‘If your clothes are too small, you could take them to a charity shop to be reused.’ Evie
Next, we did a transformation activity to look at how some materials can be reused. Did you know Tetrapaks (such as some milk and juice cartons) can’t be recycled in the green bin but there are now recycling points, around Leeds, where they can be taken.
We followed a set of instructions to transform a Tetrapak into a purse!
How do we manage waste at school?
- Each class has a recycle bin to recycle paper and card.
- We reuse paper by having a scrap paper drawer in class.
- We recycle our milk cartons every day.
- We try to reduce food waste by allowing children to choose their main meal choice at the start of the day.
- In Year 2, we have our Ecobrick for any plastic that can’t be recycled.
Next, we met some some of our own waste recycling advisors who had to deal with some waste scenarios.
We finished with Busta and Pong’s song to recap the important message of recycling.
What a great informative session we had!
Here are some questions to discuss with your child.
- What colour is the recycling bin in Leeds?
- Which bin should you put nappies in?
- Which bin should you put food waste in?
- What is the brown bin for?
- Where could we take old clothes?
- Where does glass go?
- What can be reused?
- What are the 4Rs?
- Why do we need to recycle?
E-Safety and Art
Year 2 have been learning about safety both on and off line.
First, we watched a cartoon, specifically produced for young children, from the Thinkuknow website. The aim of the Lee & Kim: Animal Magic cartoon is to teach 5-7 year olds about personal information and the importance of keeping this secure both online and off. The cartoon follows the adventures of two children, Lee and Kim, who are playing an online game where they interact and play with different people using animal avatars. The online safety messages from the cartoon and storybook are reinforced by SID, a superhero in the cartoon who helps Lee and Kim navigate the online game safely.
Ask your child about the characters in the cartoon.
Key issues covered
- what personal information is and the importance of keeping personal information private
- being polite and courteous online
- how to identify adults you can trust
- where to go for help
Following this, the children logged on (safely) and got to work with some computer art. The aim was to paint a picture of their own ‘Wild Thing’ that will form part of a non-chronological report being written in class.
Every Wednesday afternoon, Year 2 are taught RE by Mrs Bharath. Recently, the children have been learning about the religious festival – Diwali.
What is Diwali?
Diwali a five-day festival of lights, celebrates a number of themes, including joy, forgiveness, knowledge, the goddess of wealth, Lakshmi, and the legend of Rama and Sita. Put simply, the festival represents the triumph of good over evil.
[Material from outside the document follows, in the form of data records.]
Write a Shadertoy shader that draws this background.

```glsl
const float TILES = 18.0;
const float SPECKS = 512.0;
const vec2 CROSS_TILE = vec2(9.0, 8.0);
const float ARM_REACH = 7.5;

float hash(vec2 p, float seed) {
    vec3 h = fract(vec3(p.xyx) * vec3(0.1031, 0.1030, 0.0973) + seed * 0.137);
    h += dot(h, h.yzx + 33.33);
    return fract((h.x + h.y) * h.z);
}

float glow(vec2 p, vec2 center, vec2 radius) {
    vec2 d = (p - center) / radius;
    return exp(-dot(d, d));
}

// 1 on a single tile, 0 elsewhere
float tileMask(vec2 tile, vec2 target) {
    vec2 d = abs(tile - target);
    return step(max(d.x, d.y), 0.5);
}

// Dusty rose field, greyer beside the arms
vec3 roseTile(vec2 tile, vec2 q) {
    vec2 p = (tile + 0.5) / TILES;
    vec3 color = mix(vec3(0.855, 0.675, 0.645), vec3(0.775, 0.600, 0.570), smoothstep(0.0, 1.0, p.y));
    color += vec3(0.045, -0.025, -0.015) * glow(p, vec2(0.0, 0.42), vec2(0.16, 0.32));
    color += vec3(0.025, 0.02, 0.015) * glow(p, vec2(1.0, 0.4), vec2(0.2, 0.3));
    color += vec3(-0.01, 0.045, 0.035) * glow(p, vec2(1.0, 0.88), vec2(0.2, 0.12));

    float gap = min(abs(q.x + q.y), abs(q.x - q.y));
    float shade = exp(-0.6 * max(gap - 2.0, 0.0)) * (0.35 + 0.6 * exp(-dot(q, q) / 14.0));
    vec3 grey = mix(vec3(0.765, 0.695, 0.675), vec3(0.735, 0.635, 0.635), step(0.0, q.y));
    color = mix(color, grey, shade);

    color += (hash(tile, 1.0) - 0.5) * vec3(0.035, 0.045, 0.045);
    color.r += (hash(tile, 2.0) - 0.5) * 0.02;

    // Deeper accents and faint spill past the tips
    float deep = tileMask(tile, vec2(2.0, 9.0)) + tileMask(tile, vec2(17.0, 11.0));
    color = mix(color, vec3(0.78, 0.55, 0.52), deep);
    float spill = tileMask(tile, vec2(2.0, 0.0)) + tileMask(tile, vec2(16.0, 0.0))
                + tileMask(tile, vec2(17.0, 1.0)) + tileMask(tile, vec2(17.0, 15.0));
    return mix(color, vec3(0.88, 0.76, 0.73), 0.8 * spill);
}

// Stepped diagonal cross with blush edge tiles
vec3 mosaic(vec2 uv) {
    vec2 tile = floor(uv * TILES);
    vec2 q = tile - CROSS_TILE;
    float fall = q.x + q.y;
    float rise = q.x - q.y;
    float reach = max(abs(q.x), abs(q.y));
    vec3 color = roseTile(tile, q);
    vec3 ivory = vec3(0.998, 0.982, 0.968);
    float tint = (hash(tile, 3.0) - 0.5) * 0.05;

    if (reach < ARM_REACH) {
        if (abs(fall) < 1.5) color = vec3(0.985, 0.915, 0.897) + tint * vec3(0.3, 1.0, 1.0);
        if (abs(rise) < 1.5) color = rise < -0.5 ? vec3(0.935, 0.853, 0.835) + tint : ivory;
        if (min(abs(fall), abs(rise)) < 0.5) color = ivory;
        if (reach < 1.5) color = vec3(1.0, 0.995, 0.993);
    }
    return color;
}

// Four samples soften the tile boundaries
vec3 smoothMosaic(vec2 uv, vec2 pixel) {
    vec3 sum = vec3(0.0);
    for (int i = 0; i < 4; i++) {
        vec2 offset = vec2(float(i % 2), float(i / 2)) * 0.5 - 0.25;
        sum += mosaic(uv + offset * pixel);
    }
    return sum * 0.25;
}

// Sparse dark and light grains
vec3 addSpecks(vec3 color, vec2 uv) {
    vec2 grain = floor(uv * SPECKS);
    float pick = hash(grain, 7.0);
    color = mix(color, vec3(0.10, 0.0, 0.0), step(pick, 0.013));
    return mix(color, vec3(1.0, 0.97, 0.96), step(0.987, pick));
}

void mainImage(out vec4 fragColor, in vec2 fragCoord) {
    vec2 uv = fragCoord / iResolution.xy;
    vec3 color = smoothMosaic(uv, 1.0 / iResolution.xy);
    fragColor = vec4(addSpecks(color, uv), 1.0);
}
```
Hindus, Sikhs and Jains both in India and across the world take part by decorating houses and public spaces with thousands of lights, candles and colourful designs. As well as the bright colours and glittering lights, there’s music, dancing, delicious food and a cresting wave of community feeling.
Today, the children made Diva lights. Working hard to create the shape, the class then decorated their light with all things sparkly.
School Council elections
We have recently launched this year’s School Council election process. Our School Council is one of the ways that children are encouraged to take an active part in pupil voice.
The election process allows children to develop an understanding of one of the British Values, democracy, with two representatives from each class, chosen democratically by their peers.
Here are some of the qualities our school councillors think are needed to be an effective school councillor.
- use the 8Rs for learning
- be respectful and polite
- help others
- be a good speaker and listener (to members of your class and in the meetings)
- share and be confident with your ideas
- let others speak
- accept the views of others even if you don’t agree
- be friendly and approachable
- follow our school rules and make good choices in class and around school
Our current whole school homework is all about the election and democracy, ready for the elections next Thursday 24 October.